▸ EXERCISE INSTRUCTIONS: Can you find the lines of the listing that include "entity" and copy every one?

▸ INFORMATION SHOWN:
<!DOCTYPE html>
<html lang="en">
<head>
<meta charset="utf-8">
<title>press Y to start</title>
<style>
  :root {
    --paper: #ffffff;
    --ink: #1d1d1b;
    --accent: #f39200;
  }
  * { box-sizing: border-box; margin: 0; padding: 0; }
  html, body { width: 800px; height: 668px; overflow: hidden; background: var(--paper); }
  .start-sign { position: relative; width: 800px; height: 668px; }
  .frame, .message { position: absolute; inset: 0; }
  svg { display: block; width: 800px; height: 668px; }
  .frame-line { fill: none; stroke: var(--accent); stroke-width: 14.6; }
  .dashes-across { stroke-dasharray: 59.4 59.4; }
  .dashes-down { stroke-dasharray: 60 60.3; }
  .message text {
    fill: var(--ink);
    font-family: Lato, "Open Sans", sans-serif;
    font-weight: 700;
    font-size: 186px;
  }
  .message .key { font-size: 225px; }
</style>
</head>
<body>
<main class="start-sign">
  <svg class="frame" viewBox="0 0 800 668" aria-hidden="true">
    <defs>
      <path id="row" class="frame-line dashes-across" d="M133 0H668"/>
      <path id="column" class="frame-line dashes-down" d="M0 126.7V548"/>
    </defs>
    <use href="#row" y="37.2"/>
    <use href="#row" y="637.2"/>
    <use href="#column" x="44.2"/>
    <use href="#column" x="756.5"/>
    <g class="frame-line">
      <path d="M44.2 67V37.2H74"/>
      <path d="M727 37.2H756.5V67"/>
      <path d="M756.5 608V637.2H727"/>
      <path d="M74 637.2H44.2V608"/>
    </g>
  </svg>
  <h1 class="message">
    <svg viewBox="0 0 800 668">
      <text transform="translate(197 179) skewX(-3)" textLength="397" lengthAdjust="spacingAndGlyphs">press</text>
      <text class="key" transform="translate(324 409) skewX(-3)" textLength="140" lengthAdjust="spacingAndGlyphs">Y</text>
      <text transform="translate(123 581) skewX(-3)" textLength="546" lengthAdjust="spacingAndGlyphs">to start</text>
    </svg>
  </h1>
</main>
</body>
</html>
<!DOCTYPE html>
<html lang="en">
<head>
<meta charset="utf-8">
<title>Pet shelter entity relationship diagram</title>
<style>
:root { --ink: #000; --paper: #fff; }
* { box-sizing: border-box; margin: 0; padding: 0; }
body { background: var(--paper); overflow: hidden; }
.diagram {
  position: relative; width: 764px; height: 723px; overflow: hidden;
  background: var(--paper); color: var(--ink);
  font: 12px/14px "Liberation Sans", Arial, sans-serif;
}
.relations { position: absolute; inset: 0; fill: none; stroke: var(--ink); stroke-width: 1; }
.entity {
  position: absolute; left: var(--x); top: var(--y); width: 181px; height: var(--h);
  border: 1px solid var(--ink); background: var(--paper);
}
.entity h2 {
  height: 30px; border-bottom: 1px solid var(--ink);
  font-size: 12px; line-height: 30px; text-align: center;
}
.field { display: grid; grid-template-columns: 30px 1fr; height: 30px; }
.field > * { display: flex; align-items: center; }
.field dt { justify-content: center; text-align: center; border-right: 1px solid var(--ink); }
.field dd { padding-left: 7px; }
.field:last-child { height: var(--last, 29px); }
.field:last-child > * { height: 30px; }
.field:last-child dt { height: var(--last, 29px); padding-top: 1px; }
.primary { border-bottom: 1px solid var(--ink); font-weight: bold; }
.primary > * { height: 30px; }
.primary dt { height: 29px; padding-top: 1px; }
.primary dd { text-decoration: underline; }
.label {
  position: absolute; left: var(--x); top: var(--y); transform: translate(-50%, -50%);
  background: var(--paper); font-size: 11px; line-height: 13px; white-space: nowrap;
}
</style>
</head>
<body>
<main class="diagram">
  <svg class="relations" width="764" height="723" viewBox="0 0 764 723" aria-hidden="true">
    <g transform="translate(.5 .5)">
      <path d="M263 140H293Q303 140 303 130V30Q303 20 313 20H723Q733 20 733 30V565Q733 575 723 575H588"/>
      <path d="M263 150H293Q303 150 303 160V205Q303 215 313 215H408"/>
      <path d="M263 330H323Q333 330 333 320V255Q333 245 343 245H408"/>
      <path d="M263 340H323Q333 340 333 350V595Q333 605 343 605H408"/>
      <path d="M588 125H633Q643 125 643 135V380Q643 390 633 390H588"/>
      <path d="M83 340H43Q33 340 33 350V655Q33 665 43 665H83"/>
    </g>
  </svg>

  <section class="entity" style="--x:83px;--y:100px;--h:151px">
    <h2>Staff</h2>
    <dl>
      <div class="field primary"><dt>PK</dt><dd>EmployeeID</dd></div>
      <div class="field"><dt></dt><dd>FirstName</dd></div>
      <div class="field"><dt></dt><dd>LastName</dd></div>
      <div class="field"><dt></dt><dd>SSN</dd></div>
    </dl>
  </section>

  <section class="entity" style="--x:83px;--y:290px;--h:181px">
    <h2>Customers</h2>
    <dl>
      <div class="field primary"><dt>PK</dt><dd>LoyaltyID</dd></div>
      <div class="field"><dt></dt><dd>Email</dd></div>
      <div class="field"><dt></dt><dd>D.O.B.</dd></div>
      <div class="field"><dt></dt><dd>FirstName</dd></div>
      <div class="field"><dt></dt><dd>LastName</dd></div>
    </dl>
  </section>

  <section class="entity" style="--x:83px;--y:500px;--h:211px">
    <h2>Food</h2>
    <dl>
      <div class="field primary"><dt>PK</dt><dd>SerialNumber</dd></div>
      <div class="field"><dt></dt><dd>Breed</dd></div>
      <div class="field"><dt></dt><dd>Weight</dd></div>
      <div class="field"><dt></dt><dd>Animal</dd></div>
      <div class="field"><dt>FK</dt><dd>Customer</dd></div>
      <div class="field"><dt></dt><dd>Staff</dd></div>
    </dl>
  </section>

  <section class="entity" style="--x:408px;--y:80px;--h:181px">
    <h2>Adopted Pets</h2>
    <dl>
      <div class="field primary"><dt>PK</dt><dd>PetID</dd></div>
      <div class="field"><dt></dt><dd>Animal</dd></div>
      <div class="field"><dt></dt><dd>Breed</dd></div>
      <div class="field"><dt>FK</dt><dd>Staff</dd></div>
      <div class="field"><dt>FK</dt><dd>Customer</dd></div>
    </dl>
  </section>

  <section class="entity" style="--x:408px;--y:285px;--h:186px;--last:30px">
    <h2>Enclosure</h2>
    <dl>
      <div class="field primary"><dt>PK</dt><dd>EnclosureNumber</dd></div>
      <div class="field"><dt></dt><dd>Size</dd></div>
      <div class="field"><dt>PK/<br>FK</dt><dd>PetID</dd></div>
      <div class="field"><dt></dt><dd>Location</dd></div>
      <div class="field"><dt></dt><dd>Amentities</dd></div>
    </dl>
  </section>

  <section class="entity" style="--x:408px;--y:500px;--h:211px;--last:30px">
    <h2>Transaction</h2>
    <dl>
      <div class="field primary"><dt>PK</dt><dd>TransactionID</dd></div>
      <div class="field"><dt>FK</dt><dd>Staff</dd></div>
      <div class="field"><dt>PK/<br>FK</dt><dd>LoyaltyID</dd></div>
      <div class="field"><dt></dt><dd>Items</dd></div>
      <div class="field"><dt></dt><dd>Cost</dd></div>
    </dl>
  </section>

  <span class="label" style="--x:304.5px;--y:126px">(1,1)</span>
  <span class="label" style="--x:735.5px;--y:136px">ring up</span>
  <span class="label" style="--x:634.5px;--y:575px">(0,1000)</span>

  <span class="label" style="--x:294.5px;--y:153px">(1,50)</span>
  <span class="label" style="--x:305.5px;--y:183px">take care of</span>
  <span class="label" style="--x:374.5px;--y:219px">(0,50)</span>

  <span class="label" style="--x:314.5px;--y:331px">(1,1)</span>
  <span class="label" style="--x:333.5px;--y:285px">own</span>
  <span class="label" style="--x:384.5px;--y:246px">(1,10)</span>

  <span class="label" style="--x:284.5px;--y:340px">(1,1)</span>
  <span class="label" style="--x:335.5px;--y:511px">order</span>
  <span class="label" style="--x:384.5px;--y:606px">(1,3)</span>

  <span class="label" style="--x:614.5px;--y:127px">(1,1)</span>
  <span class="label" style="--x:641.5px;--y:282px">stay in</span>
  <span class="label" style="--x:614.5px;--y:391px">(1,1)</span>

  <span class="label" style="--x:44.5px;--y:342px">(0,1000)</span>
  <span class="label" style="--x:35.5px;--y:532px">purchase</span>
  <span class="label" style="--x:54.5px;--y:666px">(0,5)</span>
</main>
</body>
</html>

▸ RESPONSE AREA:
<title>Pet shelter entity relationship diagram</title>
.entity {
.entity h2 {
  <section class="entity" style="--x:83px;--y:100px;--h:151px">
  <section class="entity" style="--x:83px;--y:290px;--h:181px">
  <section class="entity" style="--x:83px;--y:500px;--h:211px">
  <section class="entity" style="--x:408px;--y:80px;--h:181px">
  <section class="entity" style="--x:408px;--y:285px;--h:186px;--last:30px">
  <section class="entity" style="--x:408px;--y:500px;--h:211px;--last:30px">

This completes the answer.